Her students say they find Lawless engaging, funny and supportive.
“The Army gave me three years to complete my graduate coursework and defend my dissertation,” said U.S. Army Maj. Joseph Amoroso, a commissioned field artillery officer who earned doctoral and master’s degrees in political science from UVA.
His research focused on American political behavior and civil-military relations, specifically studying how military experience influences participation in electoral politics. He serves as an instructor of American politics in the Department of Social Sciences at the U.S. Military Academy at West Point.

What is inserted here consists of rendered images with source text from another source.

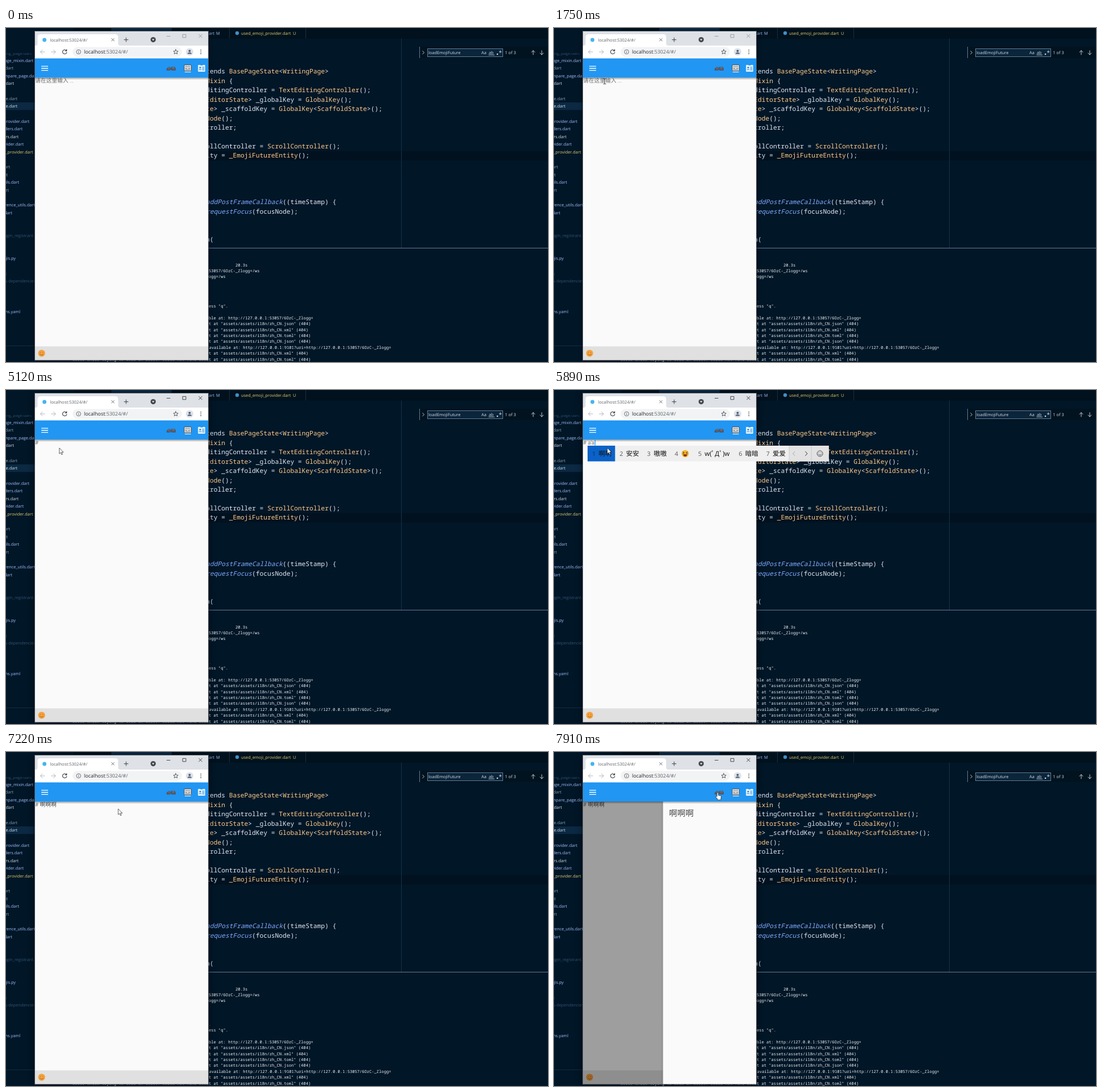
An HTML page that plays this animation: 952x588 px, repeating every 8 s.

```html
<!DOCTYPE html>
<html lang="zh">
<head>
<meta charset="utf-8">
<title>Markdown editor demo</title>
<style>
html, body { margin: 0; width: 100%; height: 100%; overflow: hidden; background: #011627; }
svg { display: block; }
text { white-space: pre; text-rendering: geometricPrecision; }
.ui { font-family: "Open Sans", "Noto Sans", sans-serif; font-size: 7.35px; }
.code { font-family: "Noto Sans Mono", "DejaVu Sans Mono", monospace; font-size: 11.23px; font-weight: 500; fill: #e3e9f4; }
.term { font-family: "Noto Sans Mono", "DejaVu Sans Mono", monospace; font-size: 7.12px; font-weight: 500; fill: #f0f2f4; }
.field { font-family: Roboto, "Noto Sans CJK SC", "Noto Sans CJK", sans-serif; font-size: 9.76px; font-weight: 300; }
.cand { font-family: "Open Sans", "Noto Sans CJK SC", "Noto Sans CJK", sans-serif; font-size: 11.5px; }
.cls { fill: #ffcb8b; }
.fn { fill: #82aaff; font-style: italic; }
.line { fill: none; stroke-linecap: round; stroke-linejoin: round; }
</style>
</head>
<body>
<svg id="stage" width="952" height="588" viewBox="0 0 952 588" xmlns="http://www.w3.org/2000/svg">
  <defs>
    <linearGradient id="barShade" x2="0" y2="1">
      <stop stop-color="#000" stop-opacity=".38"/>
      <stop offset="1" stop-color="#000" stop-opacity="0"/>
    </linearGradient>
    <linearGradient id="sideShade">
      <stop stop-color="#000" stop-opacity="0"/>
      <stop offset="1" stop-color="#000" stop-opacity=".1"/>
    </linearGradient>
    <clipPath id="app"><rect x="51" y="53" width="304.5" height="532"/></clipPath>
    <clipPath id="tree"><rect y="44" width="51" height="544"/></clipPath>
    <g id="face">
      <circle r="6.3" fill="#f6b52c"/>
      <path class="line" stroke="#59331a" d="M-4-2.8L-1.4-1.4L-4 0M4-2.8L1.4-1.4L4 0"/>
      <path fill="#7a2f18" d="M-3.6 1.2H3.6Q2.8 4.9 0 4.9T-3.6 1.2Z"/>
    </g>
  </defs>

  <rect width="952" height="588" fill="#011627"/>
  <g id="editor">
    <rect x="118" width="834" height="18.5" fill="#01111d"/>
    <rect x="185" width="106" height="18" fill="#0b2942"/>
    <path d="M392.5 0V18.5M526.5 0V18.5" stroke="#1c2c3c"/>
    <circle cx="406" cy="9" r="3.2" fill="#3f8fc9"/>
    <rect x="118" y="216.7" width="834" height="16.4" fill="#01111f"/>
    <path d="M694.5 18.5V387" stroke="#17324c"/>
    <path d="M118 387.5H952" stroke="#5f7e97"/>
    <rect y="131" width="51" height="13.4" fill="#0b2942"/>
    <path d="M0 559.5H51" stroke="#122d42"/>
  </g>
  <g id="tree-names" clip-path="url(#tree)"></g>
  <g id="source-text"></g>

  <g id="find">
    <rect x="726" y="33" width="226" height="20" fill="#021320"/>
    <path d="M726.5 33V53" stroke="#5f7e97"/>
    <rect x="740.5" y="36.5" width="132" height="14" fill="#0b253a" stroke="#5f7e97"/>
    <path class="line" stroke="#d6deeb" d="M731.7 40.5L734.5 43.2L731.7 46M926 47V39.8M923 42.7L926 39.7L929 42.7M941 39.8V47M938 44.1L941 47.1L944 44.1" stroke-width=".9"/>
    <path stroke="#d6deeb" d="M847.5 47.5H858" stroke-width=".7"/>
    <rect x="862" y="45" width="2.2" height="2.2" fill="#d6deeb"/>
  </g>

  <rect id="shade" x="50.5" y="5.5" width="305" height="579.5" fill="#dee1e6"/>
  <g id="chrome">
    <path fill="#fff" d="M50.5 31H52Q55.5 31 55.5 27V16Q55.5 11 60.5 11H192Q197 11 197 16V27Q197 31 201 31H355.5V54H50.5Z"/>
    <circle cx="67.5" cy="21" r="3.4" fill="#42b4f0"/>
    <path class="line" stroke="#5f6368" d="M185.4 18.4L190 23M190 18.4L185.4 23" stroke-width=".9"/>
    <path class="line" stroke="#3c4043" d="M207.5 20.7H214.5M211 17.2V24.2"/>
    <circle cx="258.5" cy="20.6" r="4.6" fill="#45494d"/>
    <path fill="#fff" d="M256.4 19.5H260.6L258.5 22.2Z"/>
    <path id="caption" class="line" d="M282.5 14.5H288.2M310.6 11.4H316V16.8H310.6ZM338.7 11.3L344.3 16.9M344.3 11.3L338.7 16.9" stroke-width=".8"/>
    <path class="line" stroke="#b3b6ba" d="M68 42H60.5M64 38.4L60.4 42L64 45.6M79.5 42H87M83.5 38.4L87.1 42L83.5 45.6"/>
    <path class="line" stroke="#45494d" stroke-width="1.2" d="M106 39.7A3.7 3.7 0 1 0 106.7 42.8M106.6 37.9V40.3H104.2"/>
    <rect x="117" y="33.5" width="192" height="17" rx="8.5" fill="#f1f3f4"/>
    <circle cx="127.5" cy="42" r="3.8" fill="none" stroke="#5f6368" stroke-width=".9"/>
    <path d="M127.5 41.4V44.2M127.5 39.7V40.6" stroke="#5f6368" stroke-width=".9"/>
    <path class="line" stroke="#45494d" stroke-width=".9" d="M298.2 37.9L299.4 40.6L302.3 40.9L300.1 42.8L300.8 45.7L298.2 44.2L295.6 45.7L296.3 42.8L294.1 40.9L297 40.6Z"/>
    <circle cx="322.5" cy="42" r="6.6" fill="#dde2ea"/>
    <circle cx="322.5" cy="40.3" r="1.9" fill="#4b5a70"/>
    <path fill="#4b5a70" d="M318.8 45.6Q319 43 322.5 43T326.2 45.6Z"/>
    <path stroke="#3c4043" stroke-width="1.7" stroke-linecap="round" d="M342.3 38.8V38.8M342.3 42V42M342.3 45.2V45.2"/>
  </g>

  <g clip-path="url(#app)">
    <rect x="50" y="87" width="306" height="498" fill="#fafafa"/>
    <rect x="50" y="560.5" width="306" height="25" fill="#e0e0e0"/>
    <circle cx="62.6" cy="572.6" r="6.1" fill="#f3a03c"/>
    <path class="line" stroke="#a9601c" d="M60.5 571V571.4M64.7 571V571.4M59.6 574.4Q62.6 577.4 65.6 574.4" stroke-width=".9"/>
    <g id="field"></g>
    <rect id="caret" y="88" width="1.2" height="9.6" fill="#2196f3"/>
    <g id="drawer">
      <rect x="50" y="87" width="306" height="498" opacity=".37"/>
      <rect x="187" y="87" width="4.5" height="498" fill="url(#sideShade)"/>
      <rect x="191.5" y="87" width="240" height="498" fill="#fafafa"/>
    </g>
    <rect x="50" y="87" width="306" height="4.5" fill="url(#barShade)"/>
    <rect x="50" y="53.5" width="306" height="33.7" fill="#2196f3"/>
    <path d="M62 67.4H74M62 71H74M62 74.6H74" stroke="#fff" stroke-width="1.3"/>
    <g id="tools">
      <path fill="#4f5560" d="M282 72.2L283.5 70H285V68.8H289V71H290V68.6H297V70H298V74.8H290.5V73.4H288.5V74.8H282Z"/>
      <path stroke="#a5606a" stroke-width=".8" d="M284 72.4H288M291.5 72H296.5"/>
      <path stroke="#8aa6bd" stroke-width=".7" d="M285.5 70.3H288M292 70H296"/>
      <rect x="313" y="65" width="12.4" height="10.4" rx="1" fill="#f2f2ee" stroke="#3f4852"/>
      <path class="line" stroke="#4a4f54" stroke-width=".9" d="M315 68Q317.5 67 319.2 68.4Q321 67 323.4 68M315 70.8H318M320.4 70.8H323.4M315 73H323.4"/>
      <path stroke="#f2f2ee" stroke-width="1.2" d="M314 77.3H324.6"/>
      <rect x="337.2" y="65" width="12.6" height="12" rx="1" fill="#e3f2fc"/>
      <circle cx="341" cy="69.8" r="1.5" fill="#2583c9"/>
      <path stroke="#2583c9" d="M338.8 73.3H343.2M344.5 69H348.3M344.5 71.4H348.3M344.5 73.8H348.3M341.5 65.2H345.5"/>
    </g>
  </g>
  <rect x="50.5" y="5.5" width="305" height="579.5" fill="none" stroke="#4d5660" stroke-width=".8"/>
  <g id="popups"></g>
  <g id="pointer">
    <path id="arrow" fill="#fff" stroke="#222" stroke-width=".7" d="M0 0V10.2L2.4 8.1L4 11.8L5.6 11.1L4 7.5H7.2Z"/>
    <path id="beam" class="line" stroke="#333" stroke-width=".9" d="M-2-4.6H-.7L0-4L.7-4.6H2M0-4V4M-2 4.6H-.7L0 4L.7 4.6H2"/>
    <path id="hand" fill="#fff" stroke="#222" stroke-width=".7" d="M-1.2 6.6V1A1.2 1.2 0 0 1 1.2 1V4.4L5 5.2Q6.4 5.6 6.2 7L5.5 10.3V12.4H-.4V10.8L-3.4 7.4Q-3.4 6 -2.1 6.2Z"/>
  </g>
</svg>
<script>
const LOOP = 8000;
const $ = id => document.getElementById(id);

function add(parent, tag, attrs, content = '') {
  const el = document.createElementNS('http://www.w3.org/2000/svg', tag);
  for (const k in attrs) el.setAttribute(k, attrs[k]);
  el.innerHTML = content;
  return parent.appendChild(el);
}
const label = (parent, cls, x, y, str, attrs = {}) =>
  add(parent, 'text', { class: cls, x, y, ...attrs }, str);
const esc = s => s.replace(/&/g, '&amp;').replace(/</g, '&lt;').replace(/>/g, '&gt;');
const show = (el, on) => el.setAttribute('visibility', on ? 'visible' : 'hidden');

// Explorer: centre y, right edge, name, tone
const tones = { n: '#89a4bb', m: '#a2bffc', w: '#d6e2f0', d: '#315270', u: '#e2cf70' };
[
  [44, 45, 'writing_page.dart', 'd'], [57.5, 48, 'page_mixin.dart', 'm'],
  [70.5, 13, 'page.dart', 'n'], [84, 55, 'compare_page.dart', 'm'],
  [97, 14, 'page.dart', 'w'], [124, 20, 'home_page.dart', 'n'],
  [137.5, 20, 'write_page.dart', 'w'], [164, 41, 'provider.dart', 'm'],
  [177.5, 29, 'providers.dart', 'm'], [191, 22, 'providers.dart', 'w'],
  [204.5, 31, 'provider.dart', 'm'], [218, 47.5, 'emoji_provider.dart', 'u'],
  [244.5, 7, 'utils.dart', 'n'], [258, 3, 'utils.dart', 'n'],
  [271.5, 23, 'utils.dart', 'm'], [285, 5, 'utils.dart', 'n'],
  [311.5, 51, 'preference_utils.dart', 'm'], [325, 11, 'main.dart', 'm'],
  [365, 64, 'plugin_registrant.dart', 'd'], [405.5, 17, 'emojis.py', 'm'],
  [432, 1.5, 'plugins', 'd'], [445.5, 52, 'plugins-dependencies', 'd'],
  [499, 25, 'options.yaml', 'm']
].forEach(([y, x, name, tone]) =>
  label($('tree-names'), 'ui', x, y + 2.5, name, { 'text-anchor': 'end', fill: tones[tone] }));

const src = $('source-text');
label(src, 'ui', 366, 11.5, 'dart', { 'text-anchor': 'end', fill: tones.m });
label(src, 'ui', 369, 11.5, 'M', { fill: tones.m });
label(src, 'ui', 413, 11.5, 'used_emoji_provider.dart', { fill: tones.u });
label(src, 'ui', 504, 11.5, 'U', { fill: tones.u });

// Code: row, columns left of the grid origin, text; «» marks a type, ‹› a method call
const ROW = 16.44, COL = 6.738;
[
  [0, 2, 'extends «BasePageState»<«WritingPage»>'],
  [1, 0, '«Mixin» {'],
  [2, 1, 'EditingController = «TextEditingController»();'],
  [3, 0, '«EditorState»> _globalKey = «GlobalKey»();'],
  [4, 0, '«te»> _scaffoldKey = «GlobalKey»<«ScaffoldState»>();'],
  [5, 0, '«Node»();'],
  [6, 0, 'troller;'],
  [8, 0, 'ollController = «ScrollController»();'],
  [9, 0, 'ity = «_EmojiFutureEntity»();'],
  [14, 0, '‹addPostFrameCallback›((timeStamp) {'],
  [15, 0, '‹requestFocus›(focusNode);'],
  [18, 0, 'n(']
].forEach(([row, back, str]) => {
  const html = esc(str)
    .replace(/«/g, '<tspan class="cls">').replace(/‹/g, '<tspan class="fn">')
    .replace(/[»›]/g, '</tspan>');
  label(src, 'code', 351.3 - back * COL, 80.3 + row * ROW, html);
});

const asset = ext => `t at "assets/assets/i18n/zh_CN.${ext}" (404)`;
const local = 'http://127.0.0.1:53057/6OzC-_Zlogg=';
[
  [417, 403, '20.3s'], [427.4, 356, '53057/6OzC-_Zlogg=/ws'], [437.8, 356, 'ogg=/ws'],
  [489.6, 356, 'ess "q".'], [510.4, 356, 'ble at: ' + local],
  [520.8, 356, asset('json')], [531.1, 356, asset('xml')], [541.5, 356, asset('toml')],
  [551.9, 356, asset('json')],
  [562.2, 356.5, 'available at: http://127.0.0.1:9101?uri=' + local],
  [572.6, 356, asset('xml')], [583, 356, asset('toml')],
  [583, 117, 'Error while trying to load an asset: could not find asse']
].forEach(([y, x, str]) => label(src, 'term', x, y + 2.5, str));
label(src, 'term', 356, 481.7, '.', { style: 'fill:#e8643c' });

const find = $('find');
label(find, 'ui', 742, 46, 'loadEmojiFuture', { fill: '#d6deeb' });
label(find, 'ui', 835, 45.8, 'Aa', { fill: '#d6deeb' });
label(find, 'ui', 848, 45.8, 'ab', { fill: '#d6deeb' });
label(find, 'ui', 865.5, 47, '*', { fill: '#d6deeb', style: 'font-size:10px' });
label(find, 'ui', 876.5, 46, '1 of 3', { fill: '#d6deeb' });

label($('chrome'), 'ui', 77.3, 23.7, 'localhost:53024/#/', { fill: '#5f6368', style: 'font-size:7.55px' });
label($('chrome'), 'ui', 137, 45.1, 'localhost<tspan fill="#5f6368">:53024/#/</tspan>',
  { fill: '#202124', style: 'font-size:8.85px' });

const hint = label($('field'), 'field', 51, 96.2, '请在这里输入 ...', { fill: '#6c6c6c' });
const mark = label($('field'), 'field', 51, 96, '#', { fill: '#444' });
const body = label($('field'), 'field', 59.5, 96.2, '', { fill: '#444' });
label($('drawer'), 'field', 202, 112.8, '啊啊啊', { fill: '#444', style: 'font-size:14.5px' });

// Input-method candidates; '*' stands for the drawn face
function popup(words) {
  const g = add($('popups'), 'g', {});
  const bg = add(g, 'rect', { x: 59, y: 98, height: 27.6, fill: '#efefef' });
  let x = 59;
  words.forEach((word, i) => {
    const w = 25.3 + (word === '*' ? 16 : word[0] === 'w' ? 46 : word.length * 11.5);
    if (!i) add(g, 'rect', { x, y: 98, width: w, height: 27.6, fill: '#0a62c9' });
    label(g, 'cand', x + 8, 116, i + 1, { fill: i ? '#555' : '#12305c', style: 'font-size:10.6px' });
    if (word === '*') add(g, 'use', { href: '#face', x: x + 26.5, y: 112 });
    else label(g, 'cand', x + 19.3, 116.2, word, { fill: '#111' });
    x += w;
  });
  bg.setAttribute('width', x + 69.5 - 59);
  add(g, 'rect', { x, y: 98, width: 69.5, height: 27.6, fill: '#e2e2e2' });
  add(g, 'path', { d: `M${x} 98v27.6m39 0v-27.6`, stroke: '#c4c4c4', 'stroke-width': .8 });
  add(g, 'path', { class: 'line', stroke: '#a5a5a5', d: `M${x + 9.8} 108.5l-3.3 3.5l3.3 3.5` });
  add(g, 'path', { class: 'line', stroke: '#333', d: `M${x + 28.5} 108.5l3.3 3.5l-3.3 3.5` });
  add(g, 'circle', { cx: x + 54, cy: 112, r: 5, fill: 'none', stroke: '#333', 'stroke-width': .9 });
  add(g, 'path', { class: 'line', stroke: '#333', 'stroke-width': .9,
    d: `M${x + 52.2} 110.4v.4m3.6-.4v.4M${x + 51.3} 113.3q2.7 2.8 5.4 0` });
  return g;
}
const popups = [
  popup([...'啊阿按爱安*暗']),
  popup(['啊啊', '安安', '嗷嗷', '*', 'w(ﾟДﾟ)w', '暗暗', '爱爱']),
  popup(['啊啊啊', '安安安', '嗷嗷嗷', '啊啊啊啊', '爱爱爱', '暗暗暗', '啊啊啊啊'])
];

// Field: time, text after '#' (null = hint), caret x, popup number
const typing = [
  [0, null, 0], [2000, null, 51], [2540, null, 0], [3000, null, 51],
  [3550, '', 0], [3630, '', 56.6], [4040, '', 0], [4480, '', 56.6],
  [4650, '', 59.4], [5120, '', 0], [5580, 'a', 64.8], [5660, 'a', 64.8, 1],
  [5890, "a'a", 71.6, 2], [6040, "a'a'a", 78.4, 3],
  [6370, '啊啊啊', 88.7], [6910, '啊啊啊', 0], [7370, '啊啊啊', 88.7], [7620, '啊啊啊', 0]
];

// Pointer runs: start, end, step count, shape, then x and y of start, bend and rest
const runs = [
  [350, 660, 5, 'arrow', 900, 545, 500, 470, 214, 401],
  [830, 1220, 6, 'arrow', 175, 340, -35, 150, 98, 97],
  [1380, 1750, 5, 'beam', 103, 103, 92, 101, 89, 94],
  [2330, 2400, 2, 'beam', 92, 101, 94, 105, 95, 108],
  [6910, 7440, 8, 'arrow', 97, 104, 175, 116, 286.5, 74]
];
const moves = [[0, 'arrow', 960, 600], [130, 'arrow', 939, 576]];
for (const [from, to, n, shape, x0, y0, x1, y1, x2, y2] of runs)
  for (let i = 0; i < n; i++) {
    const u = i / (n - 1), bend = (a, b, c) => a * (1 - u) ** 2 + 2 * b * u * (1 - u) + c * u * u;
    moves.push([from + (to - from) * u, shape, bend(x0, x1, x2), bend(y0, y1, y2)]);
  }
moves.push([3400, 'arrow', 93.7, 102], [7440, 'hand', 287.5, 71.8]);
moves.sort((a, b) => a[0] - b[0]);

const at = (steps, t) => steps.findLast(s => s[0] <= t);

function draw(now) {
  const t = now % LOOP;

  const [, str, caretX, pop] = at(typing, t);
  show(hint, str === null);
  show(mark, str !== null);
  if (body.textContent !== (str || '')) body.textContent = str || '';
  show($('caret'), caretX > 0);
  $('caret').setAttribute('x', caretX);
  popups.forEach((p, i) => show(p, pop === i + 1));

  const active = t >= 1920;
  $('caption').setAttribute('stroke', active ? '#222' : '#8b8e92');
  $('shade').style.filter = `drop-shadow(0 ${active ? 2 : 1}px ${active ? 6 : 3}px rgba(0,0,0,.6))`;
  show($('drawer'), t >= 7910);

  const [, shape, x, y] = at(moves, t);
  $('pointer').setAttribute('transform', `translate(${x} ${y})`);
  for (const id of ['arrow', 'beam', 'hand']) show($(id), id === shape);
}

const start = performance.now();
function tick() {
  draw(performance.now() - start);
  requestAnimationFrame(tick);
}
tick();
</script>
</body>
</html>
```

“From our first meeting, Jen made it clear that she was invested in my success. She helped me translate my seemingly disparate interests into an actionable research agenda,” he recalled. “She had an immediate sense for the type of dissertation I could write and gave me pragmatic advice on how to move forward, as if she’d thought about my specific topic for years.”
Jacob Lollis, a doctoral candidate in the Department of Politics, said Lawless’ work is “rigorous, top-notch social science. She has written foundational work explaining why women are underrepresented in American political institutions.”
Richard Burke, a graduate student in the Department of Politics, said Lawless also has a talent for putting her students at ease.
“When I gave my practice job talk last year before the entire department – a super nerve-wracking event – Jen was the first to ask a question. And before asking the question, she said, ‘This is the best practice job talk I’ve ever attended.’ It really took the pressure off me,” Burke said. “It was very kind of her because it influenced the momentum of the questions and answers.”
Lawless wasn’t born into politics, but she did grow up with it.
“In our household, politics was always something that was talked about,” she said. “Not that my parents would consider themselves political junkies. I don’t think they think of themselves like that. But we always had lawn signs up for the local candidates, I always went with my parents to vote, and there was always this sense that the president makes important decisions.”
Her interest in affairs of state grew deeper as she grew older. She watched the Iran hostage crisis in the late 1970s, the Iran-Contra hearings in the 1980s and the confirmation hearings for U.S. Supreme Court Justice Clarence Thomas in the 1990s.
“I was in 11th grade and I remember rushing home from school to watch the hearings. I remember very vividly Anita Hill being grilled by an all-male Senate Judiciary Committee,” Lawless recalled. “That was the turning point. It was like, ‘Oh my gosh, we need more women in politics.’ We need qualified women in politics and we need to make sure that we’re treating women in society in a fair and equitable way.”
While Lawless was a faculty member at Brown University, an incumbent member of Congress decided that he would not seek a vacated Senate seat.
“He said that he was very comfortable in the seat he was in, and that’s not how any accountable representative should ever talk,” she said. “They should be running scared. They should always be trying to represent their constituents. And he, in particular, had voted 27 times against a woman’s right to choose. That was an issue that was very, very important to me.”
The race was on.